Early in the morning, my eyes fall on this little legend on the back of my Old Spice deodorant: “If your grandfather hadn’t worn it, you wouldn’t exist.” Here on the back of a deodorant stick, we see an insight known to every physician collecting a patient’s family medical history: We are not self-originating, self-defining, self-creating, isolated, autonomous individuals. We are part of a family, part of a clan, part of a great stream of men and women who have shaped us.
This shouts out at us from the story of the call of Abram, where God extravagantly promises, “Through you, all peoples on earth will be blessed.” Two thousand years later, a rabbi named Saul refers to a world-changing rabbi named Jesus as “Abraham’s seed.” Jesus is who he is because of his tie to Abraham. Abraham is who he is because of his tie to Jesus.
As I prepare to be a grampa, I find myself thinking more and more of this flowing, influencing stream, and of grampas I have known.
My father’s father, Frederick Stewart McCune, graduated from Rensselaer Polytechnic Institute in Troy, New York, whose own publication calls the school “the oldest technological university in the English-speaking world.” (After reading that description, I felt a bit proud that I myself once stood in an RPI dorm room.) I used to have a photograph of Grampa McCune’s graduation. He was holding one end of the 1909 banner, and I remember thinking that I looked a bit like him in that photo.
Grampa McCune and I
He was a civil engineer who in 1937-38 helped build U.S. Steel’s Irvin Works steel plant in West Mifflin, Pennsylvania. The builders moved more earth than in any project besides the Panama Canal. In addition, he worked as an engineer for a pumping station that is still operating, and two companies manufacturing coke (coal-based fuel) and steel.
For 15 years, he was undefeated in borough politics. But when he could not get citizen support for legal action against a corrupt scheme he uncovered, he resigned.
He was 42 when my father was born. After three daughters, he was glad to have his first son. The last line of the entry in his diary for that day reads, “Rolled lawn. Baby born.”
He held two patents. One was related to the steel industry: a “method and apparatus for separating metallic articles.” The other was a toy waterwheel for the train set with landscape that first Grampa and then my dad after him used to set up every Christmas. It was a very cute little town, complete with hills, trees, houses, signs, bridges, tunnels, trains and, of course, the real working waterwheel. My dad wrote to me about it: “What a wonderful dad to do all this for his son.”
Back in the 50’s, before anyone was talking about fitness habits for the common man, Grampa McCune walked for miles around the borough for pleasure, almost every day. And bear in mind this is Pittsburgh, up hill and down dale all the way.

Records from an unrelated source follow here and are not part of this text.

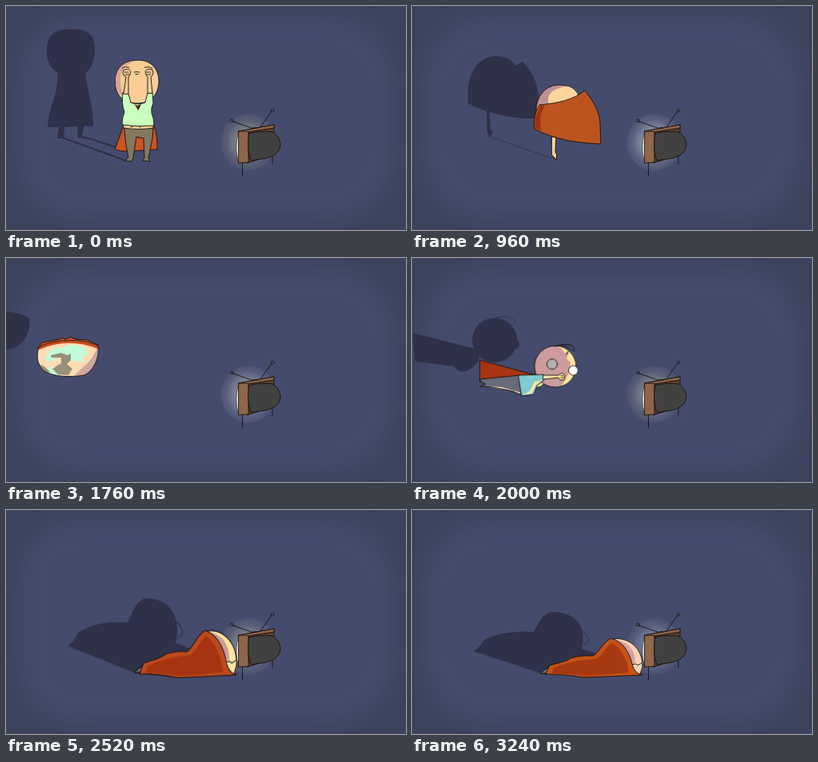
These frames come from a looping animation (500 by 281 pixels, 3.28 s). An HTML page without scripts:

```html
<!DOCTYPE html>
<html lang="en">
<head>
<meta charset="utf-8">
<title>Caped hero and the television</title>
<style>
html, body { margin: 0; width: 100%; height: 100%; overflow: hidden; background: #3c435c; }
svg { display: block; width: 100vw; height: 100vh; animation: light 3.28s step-end infinite; }

/* colours thrown by the flickering screen */
@keyframes light {
  0%, 9.7%, 20%, 46%, 63% {
    --skin: #f8cd96; --shade: #cf9a96; --shirt: #c8ffbd; --cape: #cb5323;
    --dark: #a93c14; --pants: #84785f; --glow: #c6c5ab; --eye: #e6e2d8;
  }
  4.8%, 14.6%, 24%, 31%, 40%, 56%, 70% {
    --skin: #fee9c8; --shade: #eab4b8; --shirt: #d8fcff; --cape: #e6662e;
    --dark: #bd4519; --pants: #96948f; --glow: #d0d1c4; --eye: #fff;
  }
  27%, 35% {
    --skin: #fdd49b; --shade: #bd9092; --shirt: #a9e4dc; --cape: #bd5420;
    --dark: #a2320f; --pants: #716a63; --glow: #dce2e8; --eye: #eee;
  }
  50% {
    --skin: #fddcb4; --shade: #cfa6a0; --shirt: #c2fbd9; --cape: #cd4c1b;
    --dark: #a6390f; --pants: #97907a; --glow: #d2d5dc; --eye: #fff;
  }
  60%, 66%, 75% {
    --skin: #fde4a2; --shade: #cc9c9c; --shirt: #80cbd0; --cape: #bd4a1c;
    --dark: #a63411; --pants: #696b7a; --glow: #c4c4b0; --eye: #b4b1b1;
  }
  79%, 84.5%, 90% {
    --skin: #fbf4d8; --shade: #e6c5cb; --shirt: #c0f2f7; --cape: #e0622b;
    --dark: #cb4613; --pants: #77777b; --glow: #a9aebd; --eye: #fff;
  }
  82%, 87%, 94% {
    --skin: #fbd3b3; --shade: #d3a3a8; --shirt: #a9e4dc; --cape: #c65216;
    --dark: #a73912; --pants: #6a6a72; --glow: #b0b6cd; --eye: #eee;
  }
}

.ink { stroke: #15120f; stroke-width: .9; stroke-linejoin: round; stroke-linecap: round; }
.line { fill: none; }
.shadow { fill: #2e3147; }
.ray { stroke: #2e3147; fill: none; }
.skin { fill: var(--skin); }
.shade { fill: var(--shade); }
.shirt { fill: var(--shirt); }
.cape { fill: var(--cape); }
.dark { fill: var(--dark); }
.pants { fill: var(--pants); }
.white { fill: #fff; }
.eye { fill: var(--eye); }

/* which pose is on stage */
.pose { animation: 3.28s step-end infinite; }
#stand { animation-name: stand; }
#wrap { animation-name: wrap; }
#ball { animation-name: ball; }
#fly { animation-name: fly; }
#lie { animation-name: lie; }
@keyframes stand { 0% { opacity: 1 } 22% { opacity: 0 } }
@keyframes wrap { 0% { opacity: 0 } 22% { opacity: 1 } 35.3% { opacity: 0 } }
@keyframes ball { 0% { opacity: 0 } 35.3% { opacity: 1 } 57.3% { opacity: 0 } }
@keyframes fly { 0% { opacity: 0 } 57.3% { opacity: 1 } 76.8% { opacity: 0 } }
@keyframes lie { 0% { opacity: 0 } 76.8% { opacity: 1 } }

.squat, .rub, .spin, .drift, .swirl, .tip, .settle { animation: 3.28s linear infinite; }

.squat { animation-name: squat; transform-origin: 164px 195px; }
@keyframes squat {
  0%, 18% { transform: none }
  20% { transform: scale(1.04, .93) }
  22%, 100% { transform: scale(.85, .9) }
}
.rub { animation-name: rub; }
@keyframes rub {
  0%, 4.8%, 9.7%, 14%, 100% { transform: none }
  2.4%, 7.3% { transform: translateY(1.5px) }
}
.closed, .open { animation: 3.28s step-end infinite; }
.closed { animation-name: closed; }
.open { animation-name: open; }
@keyframes closed { 0% { opacity: 1 } 9.7% { opacity: 0 } }
@keyframes open { 0% { opacity: 0 } 9.7% { opacity: 1 } }

.spin { animation-name: spin; transform-origin: 194px 150px; }
.shadow-spin { transform-origin: 114px 114px; }
@keyframes spin {
  0%, 22% { transform: translate(-14px, -6px) scaleX(-.8) }
  25.6% { transform: translate(-6px, -3px) scaleX(.55) }
  28.5%, 30% { transform: none }
  32.8% { transform: translate(-30px, 0) scaleX(-.95) }
  35.3%, 100% { transform: translate(-61px, -2px) }
}
.drift { animation-name: drift; }
@keyframes drift {
  0%, 35.3% { transform: translate(55px, 10px) }
  47% { transform: translate(-25px, -5px) }
  53%, 54.8% { transform: none }
  57.3%, 100% { transform: translate(45px, 5px) }
}
.swirl { animation-name: swirl; }
@keyframes swirl {
  0%, 35.3% { transform: translateX(75px) }
  41% { transform: translateX(-75px) }
  41.01% { transform: translateX(75px) }
  47% { transform: translateX(-75px) }
  47.01% { transform: translateX(75px) }
  53%, 54.8% { transform: none }
  57.3%, 100% { transform: translateX(-40px) }
}
.tip { animation-name: tip; transform-origin: 241px 145px; }
.shadow-tip { transform-origin: 165px 112px; }
@keyframes tip {
  0%, 57.3% { transform: translate(-103px, -8px) }
  66.8%, 68.3% { transform: none }
  70.5% { transform: translate(21px, 5px) rotate(6deg) }
  73.5% { transform: translate(21px, 12px) rotate(34deg) }
  76.8%, 100% { transform: translate(18px, 30px) rotate(8deg) }
}
.settle { animation-name: settle; transform-origin: 225px 208px; }
@keyframes settle {
  0%, 76.8% { transform: scaleY(1.22) }
  79.3% { transform: scaleY(.93) }
  81.5%, 100% { transform: none }
}
</style>
</head>
<body>
<svg viewBox="0 0 500 281" preserveAspectRatio="none">
  <defs>
    <filter id="soft" x="-20%" y="-20%" width="140%" height="140%"><feGaussianBlur stdDeviation="14"/></filter>
    <radialGradient id="halo">
      <stop offset="0" stop-color="var(--glow)" stop-opacity=".75"/>
      <stop offset=".45" stop-color="var(--glow)" stop-opacity=".42"/>
      <stop offset=".8" stop-color="var(--glow)" stop-opacity=".14"/>
      <stop offset=".97" stop-color="var(--glow)" stop-opacity=".07"/>
      <stop offset="1" stop-color="var(--glow)" stop-opacity="0"/>
    </radialGradient>
    <path id="bowl" d="M41 112C60 101 95 101 115 110C117 125 110 141 98 147C80 150 60 149 48 142C38 134 38 121 41 112Z"/>
    <clipPath id="bowlClip"><use href="#bowl"/></clipPath>
    <clipPath id="faceClip"><circle cx="242" cy="141" r="26"/></clipPath>
  </defs>

  <rect width="500" height="281" fill="#3c435c"/>
  <rect x="16" y="14" width="468" height="253" rx="75" fill="#454c6d" filter="url(#soft)"/>
  <ellipse cx="303" cy="171" rx="35" ry="36" fill="url(#halo)"/>

  <g id="stand" class="pose">
    <g class="shadow">
      <path d="M51 58C50 38 60 29 80 29C101 28 111 35 111 54C111 70 106 78 99 85C102 105 109 126 109 151L98 150L95 163L102 167L90 165L89 151L73 152L72 166L64 166L66 152L52 152C53 132 61 117 63 104L65 84C56 79 51 70 51 58Z"/>
      <path class="ray" stroke-width="2" d="M70 165L150 194M97 164L150 181"/>
    </g>
    <g class="squat">
      <path class="cape ink" d="M147 150Q141 166 136 180Q144 183 154 182L189 180Q190 165 185 150Z"/>
      <path class="pants ink" d="M148 153L184 153Q184 165 181 176L178 191L180 195L171 194L173 190L172 166L163 164L159 190L157 195L149 194L153 190L150 174Z"/>
      <path class="skin ink" stroke-width=".600" d="M147 148H184V153Q166 156 147 153Z"/>
      <path d="M156 151.500h2M167 152h1" class="ink line" stroke-width=".600"/>
      <path class="skin ink" d="M136.500 97C135 80 146 68 164 68C181 67 191 79 191 94C191 109 183 122 164 122C147 122 137 112 136.500 97Z"/>
      <path class="shade" d="M137 97C137 81 146 70 161 69C147 74 142 83 143 94Q143 106 151 117C143 113 138 107 137 97Z" opacity=".8"/>
      <path class="shirt ink" d="M146 109L153 110L156 121Q165 125 174 121L177 109L183 109L184 122Q181 128 182 134Q185 141 185 150Q165 152 145 149Q145 140 148 133Q144 122 146 109Z"/>
      <path d="M160 123L164 125L169 123L167 128L165 131L163 127Z" fill="#4d2718"/>
      <g class="closed">
        <path class="ink line" stroke-width=".700" d="M145 78Q149 75 154 77M173 77Q178 75 183 78M160 83Q163 82 167 83M162 85.500h3"/>
      </g>
      <g class="open">
        <g class="ink white" stroke-width=".700"><circle cx="149" cy="94" r="7"/><circle cx="179" cy="94" r="7"/></g>
        <path class="ink line" stroke-width=".700" d="M161 98h6M163 99.500h2"/>
      </g>
      <g class="rub ink skin" stroke-width=".700">
        <path d="M147 110L150 89L147 87Q145 83 147 80L153 79L156 82L155 86L153 89L153 110Z"/>
        <path d="M177 109L177 89L175 86L174 82L177 79L183 80Q185 83 183 87L181 89L183 109Z"/>
        <path class="line" d="M148 83h5M149 86h5M176 83h5M176 86h5"/>
      </g>
    </g>
  </g>

  <g id="wrap" class="pose">
    <g class="spin shadow-spin shadow">
      <path d="M70 122C67 88 81 63 105 63C118 63 126 68 129 75L138 70C150 80 158 98 158 116V141C130 143 94 135 70 122Z"/>
      <path d="M93 131L97 132L98 154L101 158L97 165L94 158Z"/>
      <path class="ray" stroke-width=".800" d="M97 164L178 192"/>
    </g>
    <g class="spin">
      <path class="skin ink" d="M175 164L180 165L179 183L181 187L180 193L178 190L175 187Z"/>
      <path class="shade ink" d="M155 131C156 111 168 99 184 99C200 99 209 107 210 124L160 140Z"/>
      <path class="skin" d="M171 124C168 113 173 106 184 103Q193 99 198 102C206 106 209 112 209 121Z"/>
      <path class="cape ink" d="M160 124C181 122 202 118 216 106C226 118 235 134 235 147L236 173C208 172 178 168 153 154C152 142 154 130 160 124Z"/>
      <path class="dark" d="M161 125C155 134 153 144 154 153L162 157Q157 140 166 125Z"/>
    </g>
  </g>

  <g id="ball" class="pose">
    <g class="drift">
      <path class="shadow" d="M-45 78C-30 62 12 64 29 76C32 93 21 113 0 115C-30 117-48 102-45 78Z"/>
      <path class="cape ink" stroke-width=".700" d="M40 113L45 106L67 102L70 100L74 102L81 99L87 102L101 103L115 109L116 115Q77 98 40 113Z"/>
      <use href="#bowl" class="skin"/>
      <g clip-path="url(#bowlClip)">
        <path class="shade" d="M116 108Q109 128 96 137L84 149L111 149L118 126Z"/>
        <g class="swirl">
          <path class="shirt" d="M49 128C50 118 60 111 70 113L77 110L88 109L101 114L102 122L94 124L100 130L83 129L76 121L64 123L61 130Z"/>
          <path class="shirt" d="M41 134L52 139L57 136L70 143L63 149L47 145Z"/>
          <path class="pants" d="M56 122L69 119L77 122L81 120L81 128L76 133L83 139L78 147L65 146L58 139L69 132L69 125L57 125Z"/>
          <path class="pants" d="M40 133L48 136L55 143L48 146Z"/>
        </g>
      </g>
      <path class="cape" d="M41 111Q77 97 115 110L115 114Q78 99 41 115Z"/>
      <use href="#bowl" class="ink line"/>
    </g>
  </g>

  <g id="fly" class="pose">
    <g class="tip shadow-tip shadow">
      <circle cx="166" cy="108" r="28"/><circle cx="191" cy="113" r="6"/>
      <path d="M64 99L142 119L147 132Q135 150 122 147L115 141L66 134Z"/>
      <path class="ray" stroke-width=".800" d="M168 80Q180 76 189 82Q193 85 189 88"/>
    </g>
    <g class="tip">
      <path class="dark ink" d="M148 133L218 152L197 155L148 160Z"/>
      <path class="pants ink" d="M148 157L198 152L200 177L187 172L168 167L148 166L155 163L149 160Z"/>
      <path class="skin" d="M158 165.500L188 171L198 175L198 173.500L175 167Z"/>
      <path class="skin ink" d="M214 160L229 161L224 166L213 169Z"/>
      <circle cx="242" cy="141" r="26" class="shade"/>
      <g clip-path="url(#faceClip)">
        <path class="skin" d="M240 113Q252 118 253 124L259 122L256 131L261 136L259 149L249 167L272 158V112Z"/>
      </g>
      <circle cx="242" cy="141" r="26" class="ink line"/>
      <circle cx="238" cy="138" r="6.500" class="ink eye" stroke-width=".500"/>
      <circle cx="264.500" cy="146" r="6" class="ink white" stroke-width=".600"/>
      <path class="ink line" d="M241 116Q253 111 263 115Q268 119 264 122M247 114Q257 114 262 121M256 126l2-4"/>
      <path class="shirt ink" d="M196 152L227 151L228 158L219 165L215 176L200 178Z"/>
      <path class="skin" d="M202 176.500L212 175L218 164L226 158L216 160L210 172Z"/>
      <path class="skin ink" stroke-width=".800" d="M227 152L246 152L250 149L254 152L253 158L248 158L246 155L227 157Z"/>
      <path class="ink line" stroke-width=".600" d="M249 152l3 1M249 155h3"/>
    </g>
  </g>

  <g id="lie" class="pose">
    <g class="settle">
      <g class="shadow">
        <path d="M77 177Q86 172 90 163C108 154 130 151 152 153C158 143 163 130 174 128C200 127 216 142 214 164L212 174L250 186L205 198L164 206Z"/>
        <path class="ray" d="M210 150Q223 158 220 166L214 170"/>
      </g>
      <path class="skin ink" d="M249 162C270 158 289 173 288 197L285 206L270 204Z"/>
      <path class="shade" d="M255 163C270 165 280 176 279 193L275 192Q270 173 255 163Z"/>
      <path class="ink line" stroke-width=".700" d="M275 194L280 193L282 195L287 192"/>
      <path class="pants ink" stroke-width=".700" d="M161 205Q165 199 173 198L171 204Z"/>
      <path class="cape ink" d="M167 206L172 195C185 191 194 190 198 186Q210 182 226 183C235 178 238 166 249 161C263 165 272 177 276 196Q279 205 288 207Q263 208 241 209L214 210Q193 206 167 206Z"/>
      <path class="dark" d="M174 205L177 198C193 191 209 188 229 187C240 182 241 172 250 167C262 174 269 188 271 204Q243 207 213 208Q195 205 174 205Z"/>
    </g>
  </g>

  <g id="tv" class="ink">
    <path class="line" d="M295.500 197V213M333 186V198M310 154L284 145M318 152L332 132"/>
    <g fill="#555b72"><circle cx="282.500" cy="144" r="1.800"/><circle cx="333" cy="131" r="1.800"/></g>
    <path fill="#e9f7fa" stroke-width=".600" d="M291 158C287 168 287 187 291 196Z"/>
    <path fill="#5d3f2d" d="M291 157L335 149V186L302 197Z"/>
    <path fill="#8f664a" d="M291 157L335 149L335 153L303 158V196L291 197Z"/>
    <path class="line" stroke-width=".800" d="M291 157L303 157.500M307 154Q310 151 314 153"/>
    <path fill="#41413f" d="M304 160C312 157 325 157 333 158C340 162 343 169 343 175C342 184 334 189 325 191L306 194C302 184 302 168 304 160Z"/>
  </g>
</svg>
</body>
</html>
```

Of course many of my memories linked to Grampa McCune are memories of his house, with its grim, loud grandfather clock, magical basement and attic. The basement was a bit intimidating to a small visiting boy, perhaps because it was dark and perhaps because its crannies and furnishings seemed to come from another world: a coal chute, a drain right in the middle of the floor, a deep, square laundry sink with the obligatory bar of golden, gasoline-smelling Fels-Naptha soap, and—somewhat mysteriously—a toilet that, with no wall, stall or door, rather dominated the landscape and suggested that the household must have exercised a certain etiquette before descending the stairs. The semi-finished attic, with its exposed joists and steeply slanting ceiling, was an unfamiliar feature that took on a holy significance when I learned that my Great-Grampa Oglevee had spent his last years sleeping up there, praying aloud every night.
One of the many ways the Lord enriched my growing up was by arranging for me to live in the same house with my dad’s parents. In 1968, Grampa had a stroke, and he and Grandma came to live with us in Virginia Beach. So for twelve years I was able to do things like walk beside him when he walked his slow and steady laps around the yard with the aid of a three-footed cane. We hung out. I talked with him about all kinds of things, including the Bible, and his life and mine. I listened to his stories, some historical and some fanciful. Part of the picture was adjusting to his needs and differences, helping him get around, and experiencing at a young age the reality that a major physical weakness is not the end.
In a country where many kids scarcely know their grandparents, God allowed me to have a relationship with my grandfather, a man who—as I anticipate (any day now) beginning my grandfathering journey—stands in my mind as an inspiration.
 It happens not to be true for me, since Grampa McCune married in 1912, 26 years before the appearance of Old Spice for men.
 The parts of the house that I associate with Great-grampa Ogelvee’s name are the top and the bottom, since he slept and prayed in the attic and, down in the basement, made aromatic ketchup and a healing goo that he called “chap-stuff.”